Segment Start: RAW DATA
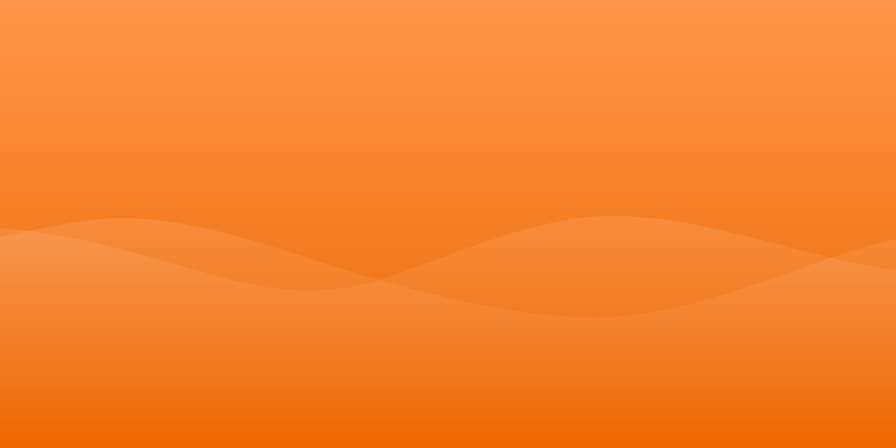
This background is drawn by a WebGL 1 fragment shader. Its source:

```glsl
precision highp float;
// Warm orange vertical gradient crossed by two broad translucent waves.
// Each wave crest is a smooth cubic curve through a few knots; the white
// fill below it is strongest near the crest and fades out at the base.

uniform vec2 u_resolution;

const vec3 SKY_COLOR = vec3(1.0, 0.592, 0.290);
const vec3 BASE_COLOR = vec3(0.925, 0.400, 0.0);
const vec3 VEIL_COLOR = vec3(1.0);
const float VEIL_OPACITY = 0.10;  // opacity at the highest crest
const float CREST_TOP = 0.518;    // height where the veil fade starts

// Cubic Hermite curve between two knots, each (position, height, slope).
float span(float x, vec3 a, vec3 b) {
  float width = b.x - a.x;
  float t = clamp((x - a.x) / width, 0.0, 1.0);
  float s = 1.0 - t;
  return mix(a.y, b.y, t * t * (3.0 - 2.0 * t))
       + width * t * s * (a.z * s - b.z * t);
}

// Wave with its crest at the left and its trough right of the middle.
float leftCrest(float x) {
  vec3 start = vec3(0.0, 0.471, 0.40);
  vec3 crest = vec3(0.137, 0.513, 0.0);
  vec3 fall = vec3(0.423, 0.375, -0.56);
  vec3 trough = vec3(0.664, 0.292, 0.0);
  vec3 rise = vec3(0.927, 0.4245, 0.70);
  vec3 end = vec3(1.0, 0.466, 0.46);
  if (x < crest.x) return span(x, start, crest);
  if (x < fall.x) return span(x, crest, fall);
  if (x < trough.x) return span(x, fall, trough);
  if (x < rise.x) return span(x, trough, rise);
  return span(x, rise, end);
}

// Wave with its trough left of the middle and its crest at the right.
float rightCrest(float x) {
  vec3 start = vec3(0.0, 0.490, -0.10);
  vec3 fall = vec3(0.234, 0.388, -0.56);
  vec3 trough = vec3(0.341, 0.352, 0.0);
  vec3 rise = vec3(0.423, 0.375, 0.66);
  vec3 crest = vec3(0.684, 0.518, 0.0);
  vec3 drop = vec3(0.927, 0.4245, -0.48);
  vec3 end = vec3(1.0, 0.396, -0.34);
  if (x < fall.x) return span(x, start, fall);
  if (x < trough.x) return span(x, fall, trough);
  if (x < rise.x) return span(x, trough, rise);
  if (x < crest.x) return span(x, rise, crest);
  if (x < drop.x) return span(x, crest, drop);
  return span(x, drop, end);
}

// Smooth-edged coverage of the area below a crest.
float below(float crest, float y) {
  return clamp((crest - y) * u_resolution.y + 0.5, 0.0, 1.0);
}

void main() {
  vec2 uv = gl_FragCoord.xy / u_resolution;

  // Background gradient
  vec3 color = mix(BASE_COLOR, SKY_COLOR, uv.y);

  // Two overlapping veils
  float veil = VEIL_OPACITY * clamp(uv.y / CREST_TOP, 0.0, 1.0);
  color = mix(color, VEIL_COLOR, veil * below(leftCrest(uv.x), uv.y));
  color = mix(color, VEIL_COLOR, veil * below(rightCrest(uv.x), uv.y));

  gl_FragColor = vec4(color, 1.0);
}
```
Segment End: RAW DATA
-- DIRECTIONS --
Pictures are to be left out; the records above must be repeated word for word.

-- ANSWER TO THIS EXERCISE --
This background is drawn by a WebGL 1 fragment shader. Its source:

```glsl
precision highp float;
// Warm orange vertical gradient crossed by two broad translucent waves.
// Each wave crest is a smooth cubic curve through a few knots; the white
// fill below it is strongest near the crest and fades out at the base.

uniform vec2 u_resolution;

const vec3 SKY_COLOR = vec3(1.0, 0.592, 0.290);
const vec3 BASE_COLOR = vec3(0.925, 0.400, 0.0);
const vec3 VEIL_COLOR = vec3(1.0);
const float VEIL_OPACITY = 0.10;  // opacity at the highest crest
const float CREST_TOP = 0.518;    // height where the veil fade starts

// Cubic Hermite curve between two knots, each (position, height, slope).
float span(float x, vec3 a, vec3 b) {
  float width = b.x - a.x;
  float t = clamp((x - a.x) / width, 0.0, 1.0);
  float s = 1.0 - t;
  return mix(a.y, b.y, t * t * (3.0 - 2.0 * t))
       + width * t * s * (a.z * s - b.z * t);
}

// Wave with its crest at the left and its trough right of the middle.
float leftCrest(float x) {
  vec3 start = vec3(0.0, 0.471, 0.40);
  vec3 crest = vec3(0.137, 0.513, 0.0);
  vec3 fall = vec3(0.423, 0.375, -0.56);
  vec3 trough = vec3(0.664, 0.292, 0.0);
  vec3 rise = vec3(0.927, 0.4245, 0.70);
  vec3 end = vec3(1.0, 0.466, 0.46);
  if (x < crest.x) return span(x, start, crest);
  if (x < fall.x) return span(x, crest, fall);
  if (x < trough.x) return span(x, fall, trough);
  if (x < rise.x) return span(x, trough, rise);
  return span(x, rise, end);
}

// Wave with its trough left of the middle and its crest at the right.
float rightCrest(float x) {
  vec3 start = vec3(0.0, 0.490, -0.10);
  vec3 fall = vec3(0.234, 0.388, -0.56);
  vec3 trough = vec3(0.341, 0.352, 0.0);
  vec3 rise = vec3(0.423, 0.375, 0.66);
  vec3 crest = vec3(0.684, 0.518, 0.0);
  vec3 drop = vec3(0.927, 0.4245, -0.48);
  vec3 end = vec3(1.0, 0.396, -0.34);
  if (x < fall.x) return span(x, start, fall);
  if (x < trough.x) return span(x, fall, trough);
  if (x < rise.x) return span(x, trough, rise);
  if (x < crest.x) return span(x, rise, crest);
  if (x < drop.x) return span(x, crest, drop);
  return span(x, drop, end);
}

// Smooth-edged coverage of the area below a crest.
float below(float crest, float y) {
  return clamp((crest - y) * u_resolution.y + 0.5, 0.0, 1.0);
}

void main() {
  vec2 uv = gl_FragCoord.xy / u_resolution;

  // Background gradient
  vec3 color = mix(BASE_COLOR, SKY_COLOR, uv.y);

  // Two overlapping veils
  float veil = VEIL_OPACITY * clamp(uv.y / CREST_TOP, 0.0, 1.0);
  color = mix(color, VEIL_COLOR, veil * below(leftCrest(uv.x), uv.y));
  color = mix(color, VEIL_COLOR, veil * below(rightCrest(uv.x), uv.y));

  gl_FragColor = vec4(color, 1.0);
}
```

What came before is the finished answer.